Air India case: Shankar Mishra takes U-turn in court, says he didnt urinate on woman
DECCAN CHRONICLE | dc correspondent
NEW DELHI: Shankar Mishra, the man accused of urinating on an elderly woman co-passenger on an Air India flight, told a Delhi court on Friday he did not commit the offensive act and it seems she herself urinated as she was suffering from some disease.
The claim by his lawyer, made for the first time since the sordid event unfolded on an Air India New York-New Delhi flight on November 26 last year, flies in the face of denunciations of the accused by some of the co-passengers and even a string of text message exchanges he had with the victim woman, which suggested the unsavoury incident indeed took place.
The counsel for the accused made the submission before additional sessions judge Harjyot Singh Bhalla while arguing against a Delhi police petition seeking revision of an order passed by a magistrate court denying police his custodial interrogation.
The judge disposed of the application, saying the submissions made before him did not seem to have been made in front of the metropolitan magistrate. He said police can approach the magisterial court with its application afresh.
"I'm not the accused. There must be someone else. It seems she herself urinated. She was suffering from some disease related to the prostate, which several "kathak dancers" seem to suffer from. It was not him. The seating system was such that no one could go to her seat
"Her seat could only be approached from behind, and in any case, the urine could not reach the seat's front area. Also, the passenger
sitting behind the complainant did not make any such complaint," the defence advocate told the judge.
Senior advocate Ramesh Gupta, appearing for Mishra, accused the police and the press of turning the case into a joke.
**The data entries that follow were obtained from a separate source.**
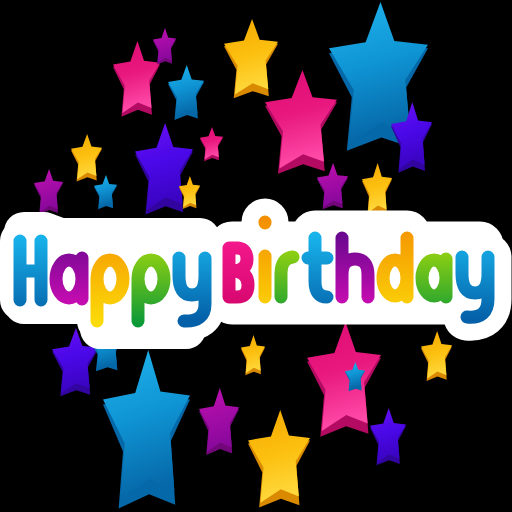
<!DOCTYPE html>
<html lang="en">
<head>
<meta charset="utf-8">
<title>Happy Birthday</title>
<style>
:root{--night:#000;--paper:#fff;--blue-edge:#0568a8;--pink-edge:#b30a62;--violet-edge:#3204a0;--magenta-edge:#74067c;--gold-edge:#d98a00}
html,body{margin:0;height:100%;overflow:hidden;background:var(--night)}
.greeting{position:relative;width:512px;height:512px;overflow:hidden;background:var(--night)}
.greeting svg{display:block}
.blue{fill:url(#blue);color:var(--blue-edge)}
.pink{fill:url(#pink);color:var(--pink-edge)}
.violet{fill:url(#violet);color:var(--violet-edge)}
.magenta{fill:url(#magenta);color:var(--magenta-edge)}
.gold{fill:url(#gold);color:var(--gold-edge)}
.letters,.halo{fill:none;stroke-linecap:round;stroke-linejoin:round}
.letters{stroke-width:13}
.halo{stroke:var(--paper)}
.halo-happy{stroke-width:40}
.halo-birthday{stroke-width:47}
</style>
</head>
<body>
<main class="greeting">
<svg width="512" height="512" viewBox="0 0 512 512" role="img" aria-label="Happy Birthday in rainbow letters among colourful stars">
<defs>
<linearGradient id="blue" x2=".2" y2="1"><stop stop-color="#20b4ec"/><stop offset=".5" stop-color="#0f94d4"/><stop offset="1" stop-color="#0668a8"/></linearGradient>
<linearGradient id="pink" x2=".2" y2="1"><stop stop-color="#dc0c74"/><stop offset=".5" stop-color="#e8187e"/><stop offset="1" stop-color="#ff4aa8"/></linearGradient>
<linearGradient id="violet" x2=".2" y2="1"><stop stop-color="#6a10f0"/><stop offset=".5" stop-color="#4a08e8"/><stop offset="1" stop-color="#3a04c0"/></linearGradient>
<linearGradient id="magenta" x2=".2" y2="1"><stop stop-color="#c010b0"/><stop offset="1" stop-color="#88089c"/></linearGradient>
<linearGradient id="gold" x2=".2" y2="1"><stop stop-color="#f4a800"/><stop offset=".55" stop-color="#fcc010"/><stop offset="1" stop-color="#ffd83c"/></linearGradient>

<linearGradient id="ink-blue" gradientUnits="userSpaceOnUse" x1="0" x2="0" y1="235" y2="320"><stop stop-color="#18b4ec"/><stop offset="1" stop-color="#0460a8"/></linearGradient>
<linearGradient id="ink-purple" gradientUnits="userSpaceOnUse" x1="0" x2="0" y1="235" y2="302"><stop stop-color="#6a0890"/><stop offset="1" stop-color="#c40cb0"/></linearGradient>
<linearGradient id="ink-gold" gradientUnits="userSpaceOnUse" x1="0" x2="0" y1="220" y2="325"><stop stop-color="#f49000"/><stop offset="1" stop-color="#fcdc08"/></linearGradient>
<linearGradient id="ink-green" gradientUnits="userSpaceOnUse" x1="0" x2="0" y1="240" y2="325"><stop stop-color="#a4d80c"/><stop offset="1" stop-color="#089838"/></linearGradient>
<linearGradient id="ink-pink" gradientUnits="userSpaceOnUse" x1="0" x2="0" y1="240" y2="302"><stop stop-color="#f4188c"/><stop offset="1" stop-color="#d80870"/></linearGradient>

<g id="star">
<path fill="currentColor" d="M52 6L66 37 100 38 78 70 83 119 53 111 18 122 23 78 0 42 36 38Z"/>
<path d="M52 0L66 32 100 35 77 64 82 108 53 99 20 116 25 72 0 38 37 33Z"/>
</g>

<path id="H" d="M20 241V300M41 241V300M20 271H41"/>
<path id="a-first" d="M82 258V299M82 279a13 19 0 1 0-26 0a13 19 0 1 0 26 0"/>
<path id="p-first" d="M97 279V321M97 279a13 19 0 1 1 26 0a13 19 0 1 1-26 0"/>
<path id="p-second" d="M138 279V321M138 279a13 19 0 1 1 26 0a13 19 0 1 1-26 0"/>
<path id="y-first" d="M179 258V276Q179 295 192 295T205 276M205 258V304Q205 322 184 321"/>
<path id="B" d="M229 248H238Q247 249 247 259T236 271H229M236 271Q248 273 248 285T237 297H229V248"/>
<path id="i" d="M265 256V297M265 222V223"/>
<path id="r" d="M281 297V274Q281 258 293 257"/>
<path id="t" d="M315 238V281Q315 297 327 297M308 258H327"/>
<path id="h" d="M342 238V297M342 275Q342 259 355 259T368 275V297"/>
<path id="d" d="M407 238V297M407 278a12 18 0 1 0-24 0a12 18 0 1 0 24 0"/>
<path id="a-second" d="M446 259V297M446 278a12 18 0 1 0-24 0a12 18 0 1 0 24 0"/>
<path id="y-second" d="M462 257V274Q462 293 475 293T488 274M488 257V299Q488 319 467 317"/>
<g id="happy">
<use href="#H"/><use href="#a-first"/><use href="#p-first"/><use href="#p-second"/><use href="#y-first"/>
</g>
<g id="birthday">
<use href="#B"/><use href="#i"/><use href="#r"/><use href="#t"/><use href="#h"/><use href="#d"/><use href="#a-second"/><use href="#y-second"/>
</g>
</defs>

<g id="stars-above">
<use href="#star" class="blue" transform="translate(329 2) scale(.99 1.22)"/>
<use href="#star" class="pink" transform="translate(113 41) scale(.47 .62)"/>
<use href="#star" class="magenta" transform="translate(153 28) scale(.23 .3)"/>
<use href="#star" class="blue" transform="translate(168 65) scale(.36 .45)"/>
<use href="#star" class="gold" transform="translate(224 19) scale(.54 .65)"/>
<use href="#star" class="pink" transform="translate(265 70) scale(.72 .85)"/>
<use href="#star" class="violet" transform="translate(391 102) scale(.41 .58)"/>
<use href="#star" class="pink" transform="translate(200 127) scale(.23 .28)"/>
<use href="#star" class="violet" transform="translate(135 123) scale(.58 .75)"/>
<use href="#star" class="gold" transform="translate(71 134) scale(.31 .39)"/>
<use href="#star" class="blue" transform="translate(94 175) scale(.23 .28)"/>
<use href="#star" class="magenta" transform="translate(34 169) scale(.29 .37)"/>
<use href="#star" class="gold" transform="translate(179 176) scale(.21 .27)"/>
<use href="#star" class="magenta" transform="translate(317 163) scale(.31 .38)"/>
<use href="#star" class="gold" transform="translate(362 163) scale(.3 .43)"/>
</g>

<g id="stars-below">
<use href="#star" class="violet" transform="translate(52 328) scale(.46 .56)"/>
<use href="#star" class="blue" transform="translate(90 325) scale(.33 .38)"/>
<use href="#star" class="blue" transform="translate(103 350) scale(.87 1.3)"/>
<use href="#star" class="magenta" transform="translate(199 388) scale(.4 .55)"/>
<use href="#star" class="gold" transform="translate(241 335) scale(.24 .33)"/>
<use href="#star" class="gold" transform="translate(248 410) scale(.62 .8)"/>
<use href="#star" class="pink" transform="translate(307 322) scale(.74 .94)"/>
<use href="#star" class="blue" transform="translate(345 362) scale(.2 .24)"/>
<use href="#star" class="violet" transform="translate(370 408) scale(.36 .47)"/>
<use href="#star" class="gold" transform="translate(421 331) scale(.31 .41)"/>
</g>

<g id="lettering">
<g class="halo halo-happy"><use href="#happy"/><path d="M24 232H44L60 238H200M24 304H204M100 329H186M24 270H204"/></g>
<g class="halo halo-birthday"><use href="#birthday"/><path d="M215 270H485M232 245H480M232 301H480M315 234H407"/></g>
<g class="letters">
<g stroke="url(#ink-blue)"><use href="#H"/><use href="#y-first"/><use href="#t"/><use href="#y-second"/></g>
<g stroke="url(#ink-purple)"><use href="#a-first"/><use href="#h"/></g>
<g stroke="url(#ink-gold)"><use href="#p-first"/><use href="#i"/><use href="#d"/></g>
<g stroke="url(#ink-green)"><use href="#p-second"/><use href="#r"/><use href="#a-second"/></g>
<g stroke="url(#ink-pink)"><use href="#B"/></g>
</g>
</g>
</svg>
</main>
</body>
</html>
"The first complaint was made by the complainant a day after the incident. What was the claim? To refund. That was done by the airline. The police and the press have turned this case into a joke... Was this case so big, was it a murder case that they reached Bangalore to arrest me and called me an absconder. He was removed from his job," the defence counsel said.
Arguing for fresh custody of the accused, the prosecutor told the court that Mr Mishra's interrogation was required to establish the sequence of events.
The judge, however, said whatever submission he was making was not dealt with by the metropolitan magistrate. Even otherwise, if additional facts are raised, the application can be moved before the magistrate, the court said.
"With these, the application is disposed of. The department can approach metropolitan magistrate afresh with these grounds if it wishes so," the judge said.
Earlier during the arguments, the judge asked the police if the complainant had given any statement that there was a prior altercation or enmity with the accused. The prosecution replied in the negative.